Task to carry out » Please return each of the entries exactly, minus their pictures.

The data »
● ● ●

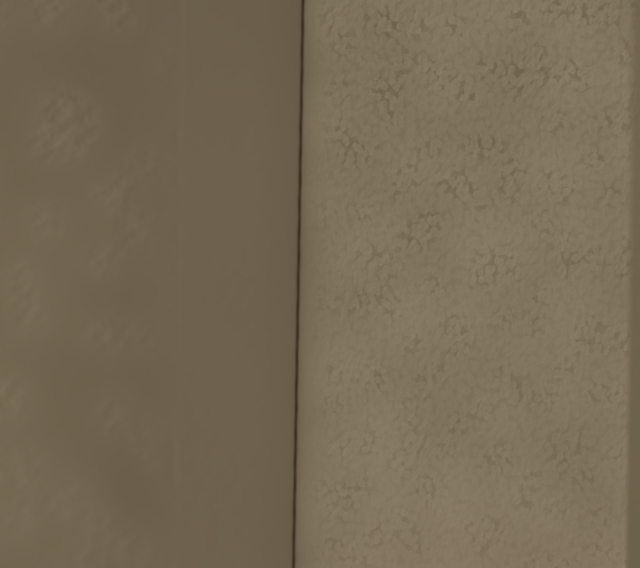
Write a Shadertoy shader that draws this texture.

```glsl
vec2 hash2(vec2 cell) {
    vec3 h = fract(cell.xyx * vec3(0.1031, 0.1030, 0.0973));
    h += dot(h, h.yzx + 33.33);
    return fract((h.xx + h.yz) * h.zy);
}

// Soft cellular height: rounded bumps, about 0 to 1
float cellular(vec2 p) {
    vec2 cell = floor(p), local = fract(p);
    float sum = 0.0;
    for (int y = -1; y <= 1; y++) {
        for (int x = -1; x <= 1; x++) {
            vec2 o = vec2(x, y);
            vec2 d = o + hash2(cell + o) - local;
            sum += exp(-7.0 * dot(d, d));
        }
    }
    return 1.0 - exp(-1.4 * sum);
}

// Side-lit slope of the bumps
float relief(vec2 p) {
    return cellular(p) - cellular(p + vec2(0.32, -0.26));
}

// Broad drifting tone from layered sines
float mottle(vec2 p) {
    return sin(p.x * 9.0 + 2.0 * sin(p.y * 6.0)) * 0.5
         + sin(p.y * 13.0 - p.x * 8.0 + 1.5 * sin(p.x * 17.0)) * 0.3
         + sin(p.x * 31.0 + p.y * 23.0) * 0.2;
}

void mainImage(out vec4 fragColor, in vec2 fragCoord) {
    vec2 uv = fragCoord / iResolution.xy;
    vec2 p = fragCoord / iResolution.y;
    float pixel = 1.0 / iResolution.x;

    // Slightly leaning joints
    float seam = 0.4585 + 0.0150 * uv.y + 0.0002 * sin(uv.y * 95.0);
    float fromSeam = uv.x - seam;
    float fromCrease = uv.x - (0.277 + 0.010 * uv.y + 0.0015 * sin(uv.y * 23.0));
    float rightSide = smoothstep(-pixel, pixel, fromSeam);
    float tone = mottle(p);
    float patches = cellular(p * 9.0 + 3.0) - 0.6;

    // Left wall: worn plaster, then a smooth strip up to the seam
    float rough = 1.0 - smoothstep(-0.10, 0.01, fromCrease);
    vec3 left = mix(vec3(0.430, 0.384, 0.306), vec3(0.454, 0.402, 0.322), 1.0 - smoothstep(0.0, 0.27, uv.x));
    left += 0.006 * tone * (0.4 + rough) + 0.022 * patches * rough;
    float brokenCrease = smoothstep(0.45, 0.85, cellular(vec2(2.5, uv.y * 16.0)));
    left += 0.012 * exp(-pow(fromCrease / 0.005, 2.0)) * (0.25 + 0.75 * brokenCrease);
    left -= 0.007 * exp(-pow((fromCrease + 0.012) / 0.007, 2.0)) * brokenCrease;
    left -= 0.012 * smoothstep(-0.08, 0.0, fromSeam);
    vec2 slanted = mat2(0.85, -0.5, 0.5, 0.85) * p;
    float wornRelief = relief(slanted * vec2(30.0, 52.0)) + 0.5 * relief(slanted * 90.0 + 9.0);
    float worn = smoothstep(-0.25, 0.3, patches);
    left += wornRelief * 0.030 * (0.06 + rough * worn * (0.45 + 0.55 * uv.y));

    // Right wall: fine stucco in patches, shaded beside the seam
    vec3 right = mix(vec3(0.520, 0.466, 0.384), vec3(0.506, 0.462, 0.374), uv.y);
    right += 0.008 * tone + 0.020 * patches;
    right -= vec3(0.072, 0.067, 0.064) * exp(-max(fromSeam, 0.0) / 0.026);
    vec2 bent = p + 0.004 * vec2(sin(p.y * 41.0), sin(p.x * 37.0));
    float grain = 0.8 * relief(bent * vec2(112.0, 84.0))
                + 0.45 * relief(bent * vec2(62.0, 46.0) + 17.0)
                + 0.5 * relief(bent * 165.0 + 5.0);

    // Sparse dark flecks, denser toward the top
    float pits = smoothstep(0.34, 0.06, cellular(bent * vec2(96.0, 80.0) + 31.0));
    float clusters = smoothstep(0.3, 0.8, cellular(p * 15.0 + 41.0));
    float grainGain = smoothstep(0.0, 0.07, fromSeam) * (0.65 + 0.45 * uv.y);
    right += 0.028 * grain * (0.2 + 0.8 * grainGain) * (0.6 + 0.5 * clusters);
    right -= 0.045 * pits * grainGain * (0.35 + 0.65 * clusters);

    // Shadowed return along the far right border, soft toward the top
    float border = smoothstep(0.974, 0.984 + 0.012 * uv.y, uv.x - 0.004 * uv.y);
    right = mix(right, vec3(0.415, 0.378, 0.294), border * mix(0.95, 0.75, uv.y));

    vec3 color = mix(left, right, rightSide);

    // Dark narrow gap, soft on both flanks
    float gap = exp(-pow(fromSeam / 0.0026, 2.0));
    color *= 1.0 - 0.07 * exp(-abs(fromSeam) / 0.006);
    color = mix(color, vec3(0.225, 0.175, 0.115), gap * (0.90 + 0.06 * sin(uv.y * 140.0)));

    // Faint dimming toward the top left
    color *= 1.0 - 0.025 * smoothstep(0.6, 1.0, uv.y) * (1.0 - rightSide);
    fragColor = vec4(color, 1.0);
}
```
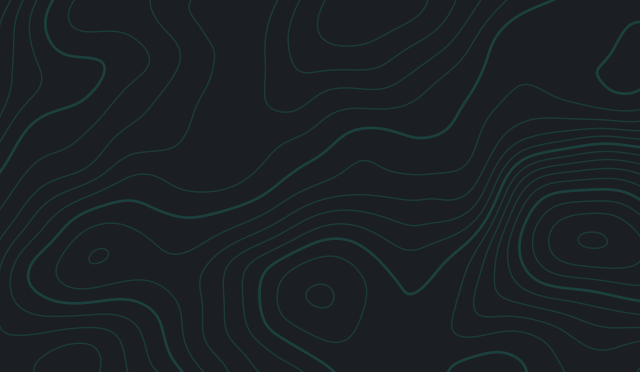
This pattern is drawn by a WebGL 2 fragment shader. Its source:

```glsl
#version 300 es
precision highp float;
// Dark topographic map: thin teal contour lines, every fifth one bold.
// The terrain is a diagonal slope plus smooth cellular hills and hollows;
// each line is drawn by its distance, |height - level| / |gradient|.

uniform vec2 u_resolution;
out vec4 fragColor;

// Three random values in 0..1 for a cell
vec3 hash3(vec2 cell) {
    vec3 q = fract(cell.xyx * vec3(0.1031, 0.1030, 0.0973));
    q += dot(q, q.yzx + 33.33);
    return fract((q.xxy + q.yzz) * q.zyx);
}

// Cellular noise: one round bump per cell, raised or sunken at random
float bumps(vec2 p) {
    vec2 cell = floor(p);
    float sum = 0.0;
    for (int j = -1; j <= 1; j++) {
        for (int i = -1; i <= 1; i++) {
            vec2 neighbour = cell + vec2(i, j);
            vec3 rnd = hash3(neighbour + 40.0);
            vec2 offset = p - neighbour - rnd.xy;
            float falloff = max(0.0, 1.0 - dot(offset, offset));
            sum += (2.0 * rnd.z - 1.0) * falloff * falloff * falloff;
        }
    }
    return sum;
}

// Terrain height, measured in contour intervals
float terrain(vec2 p) {
    // Axes along and across the rising diagonal
    vec2 q = mat2(0.82, -0.57, 0.57, 0.82) * p;
    // Gentle bends from layered sines
    q += 0.022 * sin(q.yx * vec2(8.0, 6.5) + vec2(0.4, 2.1));
    q += 0.005 * sin(q.yx * vec2(21.0, 25.0) + vec2(1.7, 0.3));
    float slope = 10.5 * q.y;
    float hills = 6.5 * bumps(q / vec2(0.46, 0.34) + 3.7);
    float detail = 0.55 * bumps(q / vec2(0.17, 0.14) + 19.3);
    return slope + hills + detail;
}

void main() {
    vec2 p = gl_FragCoord.xy / u_resolution.y;

    // Height and its gradient by forward differences
    float height = terrain(p);
    vec2 probe = vec2(0.001, 0.0);
    vec2 gradient = vec2(terrain(p + probe.xy), terrain(p + probe.yx)) - height;
    float steepness = max(length(gradient) / probe.x, 1.0);

    // Nearest contour and its distance in canvas heights
    float level = round(height);
    float dist = abs(height - level) / steepness;
    bool bold = mod(level, 5.0) < 0.5;
    float halfWidth = bold ? 0.0036 : 0.0019;

    // Antialiased line over the ground
    float line = clamp(0.5 + (halfWidth - dist) * u_resolution.y, 0.0, 1.0);
    vec3 ground = vec3(0.104, 0.118, 0.136);
    vec3 ink = bold ? vec3(0.104, 0.250, 0.240) : vec3(0.104, 0.232, 0.224);
    fragColor = vec4(mix(ground, ink, line), 1.0);
}
```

● ● ●

Solution to this exercise »
Write a Shadertoy shader that draws this texture.

```glsl
vec2 hash2(vec2 cell) {
    vec3 h = fract(cell.xyx * vec3(0.1031, 0.1030, 0.0973));
    h += dot(h, h.yzx + 33.33);
    return fract((h.xx + h.yz) * h.zy);
}

// Soft cellular height: rounded bumps, about 0 to 1
float cellular(vec2 p) {
    vec2 cell = floor(p), local = fract(p);
    float sum = 0.0;
    for (int y = -1; y <= 1; y++) {
        for (int x = -1; x <= 1; x++) {
            vec2 o = vec2(x, y);
            vec2 d = o + hash2(cell + o) - local;
            sum += exp(-7.0 * dot(d, d));
        }
    }
    return 1.0 - exp(-1.4 * sum);
}

// Side-lit slope of the bumps
float relief(vec2 p) {
    return cellular(p) - cellular(p + vec2(0.32, -0.26));
}

// Broad drifting tone from layered sines
float mottle(vec2 p) {
    return sin(p.x * 9.0 + 2.0 * sin(p.y * 6.0)) * 0.5
         + sin(p.y * 13.0 - p.x * 8.0 + 1.5 * sin(p.x * 17.0)) * 0.3
         + sin(p.x * 31.0 + p.y * 23.0) * 0.2;
}

void mainImage(out vec4 fragColor, in vec2 fragCoord) {
    vec2 uv = fragCoord / iResolution.xy;
    vec2 p = fragCoord / iResolution.y;
    float pixel = 1.0 / iResolution.x;

    // Slightly leaning joints
    float seam = 0.4585 + 0.0150 * uv.y + 0.0002 * sin(uv.y * 95.0);
    float fromSeam = uv.x - seam;
    float fromCrease = uv.x - (0.277 + 0.010 * uv.y + 0.0015 * sin(uv.y * 23.0));
    float rightSide = smoothstep(-pixel, pixel, fromSeam);
    float tone = mottle(p);
    float patches = cellular(p * 9.0 + 3.0) - 0.6;

    // Left wall: worn plaster, then a smooth strip up to the seam
    float rough = 1.0 - smoothstep(-0.10, 0.01, fromCrease);
    vec3 left = mix(vec3(0.430, 0.384, 0.306), vec3(0.454, 0.402, 0.322), 1.0 - smoothstep(0.0, 0.27, uv.x));
    left += 0.006 * tone * (0.4 + rough) + 0.022 * patches * rough;
    float brokenCrease = smoothstep(0.45, 0.85, cellular(vec2(2.5, uv.y * 16.0)));
    left += 0.012 * exp(-pow(fromCrease / 0.005, 2.0)) * (0.25 + 0.75 * brokenCrease);
    left -= 0.007 * exp(-pow((fromCrease + 0.012) / 0.007, 2.0)) * brokenCrease;
    left -= 0.012 * smoothstep(-0.08, 0.0, fromSeam);
    vec2 slanted = mat2(0.85, -0.5, 0.5, 0.85) * p;
    float wornRelief = relief(slanted * vec2(30.0, 52.0)) + 0.5 * relief(slanted * 90.0 + 9.0);
    float worn = smoothstep(-0.25, 0.3, patches);
    left += wornRelief * 0.030 * (0.06 + rough * worn * (0.45 + 0.55 * uv.y));

    // Right wall: fine stucco in patches, shaded beside the seam
    vec3 right = mix(vec3(0.520, 0.466, 0.384), vec3(0.506, 0.462, 0.374), uv.y);
    right += 0.008 * tone + 0.020 * patches;
    right -= vec3(0.072, 0.067, 0.064) * exp(-max(fromSeam, 0.0) / 0.026);
    vec2 bent = p + 0.004 * vec2(sin(p.y * 41.0), sin(p.x * 37.0));
    float grain = 0.8 * relief(bent * vec2(112.0, 84.0))
                + 0.45 * relief(bent * vec2(62.0, 46.0) + 17.0)
                + 0.5 * relief(bent * 165.0 + 5.0);

    // Sparse dark flecks, denser toward the top
    float pits = smoothstep(0.34, 0.06, cellular(bent * vec2(96.0, 80.0) + 31.0));
    float clusters = smoothstep(0.3, 0.8, cellular(p * 15.0 + 41.0));
    float grainGain = smoothstep(0.0, 0.07, fromSeam) * (0.65 + 0.45 * uv.y);
    right += 0.028 * grain * (0.2 + 0.8 * grainGain) * (0.6 + 0.5 * clusters);
    right -= 0.045 * pits * grainGain * (0.35 + 0.65 * clusters);

    // Shadowed return along the far right border, soft toward the top
    float border = smoothstep(0.974, 0.984 + 0.012 * uv.y, uv.x - 0.004 * uv.y);
    right = mix(right, vec3(0.415, 0.378, 0.294), border * mix(0.95, 0.75, uv.y));

    vec3 color = mix(left, right, rightSide);

    // Dark narrow gap, soft on both flanks
    float gap = exp(-pow(fromSeam / 0.0026, 2.0));
    color *= 1.0 - 0.07 * exp(-abs(fromSeam) / 0.006);
    color = mix(color, vec3(0.225, 0.175, 0.115), gap * (0.90 + 0.06 * sin(uv.y * 140.0)));

    // Faint dimming toward the top left
    color *= 1.0 - 0.025 * smoothstep(0.6, 1.0, uv.y) * (1.0 - rightSide);
    fragColor = vec4(color, 1.0);
}
```
This pattern is drawn by a WebGL 2 fragment shader. Its source:

```glsl
#version 300 es
precision highp float;
// Dark topographic map: thin teal contour lines, every fifth one bold.
// The terrain is a diagonal slope plus smooth cellular hills and hollows;
// each line is drawn by its distance, |height - level| / |gradient|.

uniform vec2 u_resolution;
out vec4 fragColor;

// Three random values in 0..1 for a cell
vec3 hash3(vec2 cell) {
    vec3 q = fract(cell.xyx * vec3(0.1031, 0.1030, 0.0973));
    q += dot(q, q.yzx + 33.33);
    return fract((q.xxy + q.yzz) * q.zyx);
}

// Cellular noise: one round bump per cell, raised or sunken at random
float bumps(vec2 p) {
    vec2 cell = floor(p);
    float sum = 0.0;
    for (int j = -1; j <= 1; j++) {
        for (int i = -1; i <= 1; i++) {
            vec2 neighbour = cell + vec2(i, j);
            vec3 rnd = hash3(neighbour + 40.0);
            vec2 offset = p - neighbour - rnd.xy;
            float falloff = max(0.0, 1.0 - dot(offset, offset));
            sum += (2.0 * rnd.z - 1.0) * falloff * falloff * falloff;
        }
    }
    return sum;
}

// Terrain height, measured in contour intervals
float terrain(vec2 p) {
    // Axes along and across the rising diagonal
    vec2 q = mat2(0.82, -0.57, 0.57, 0.82) * p;
    // Gentle bends from layered sines
    q += 0.022 * sin(q.yx * vec2(8.0, 6.5) + vec2(0.4, 2.1));
    q += 0.005 * sin(q.yx * vec2(21.0, 25.0) + vec2(1.7, 0.3));
    float slope = 10.5 * q.y;
    float hills = 6.5 * bumps(q / vec2(0.46, 0.34) + 3.7);
    float detail = 0.55 * bumps(q / vec2(0.17, 0.14) + 19.3);
    return slope + hills + detail;
}

void main() {
    vec2 p = gl_FragCoord.xy / u_resolution.y;

    // Height and its gradient by forward differences
    float height = terrain(p);
    vec2 probe = vec2(0.001, 0.0);
    vec2 gradient = vec2(terrain(p + probe.xy), terrain(p + probe.yx)) - height;
    float steepness = max(length(gradient) / probe.x, 1.0);

    // Nearest contour and its distance in canvas heights
    float level = round(height);
    float dist = abs(height - level) / steepness;
    bool bold = mod(level, 5.0) < 0.5;
    float halfWidth = bold ? 0.0036 : 0.0019;

    // Antialiased line over the ground
    float line = clamp(0.5 + (halfWidth - dist) * u_resolution.y, 0.0, 1.0);
    vec3 ground = vec3(0.104, 0.118, 0.136);
    vec3 ink = bold ? vec3(0.104, 0.250, 0.240) : vec3(0.104, 0.232, 0.224);
    fragColor = vec4(mix(ground, ink, line), 1.0);
}
```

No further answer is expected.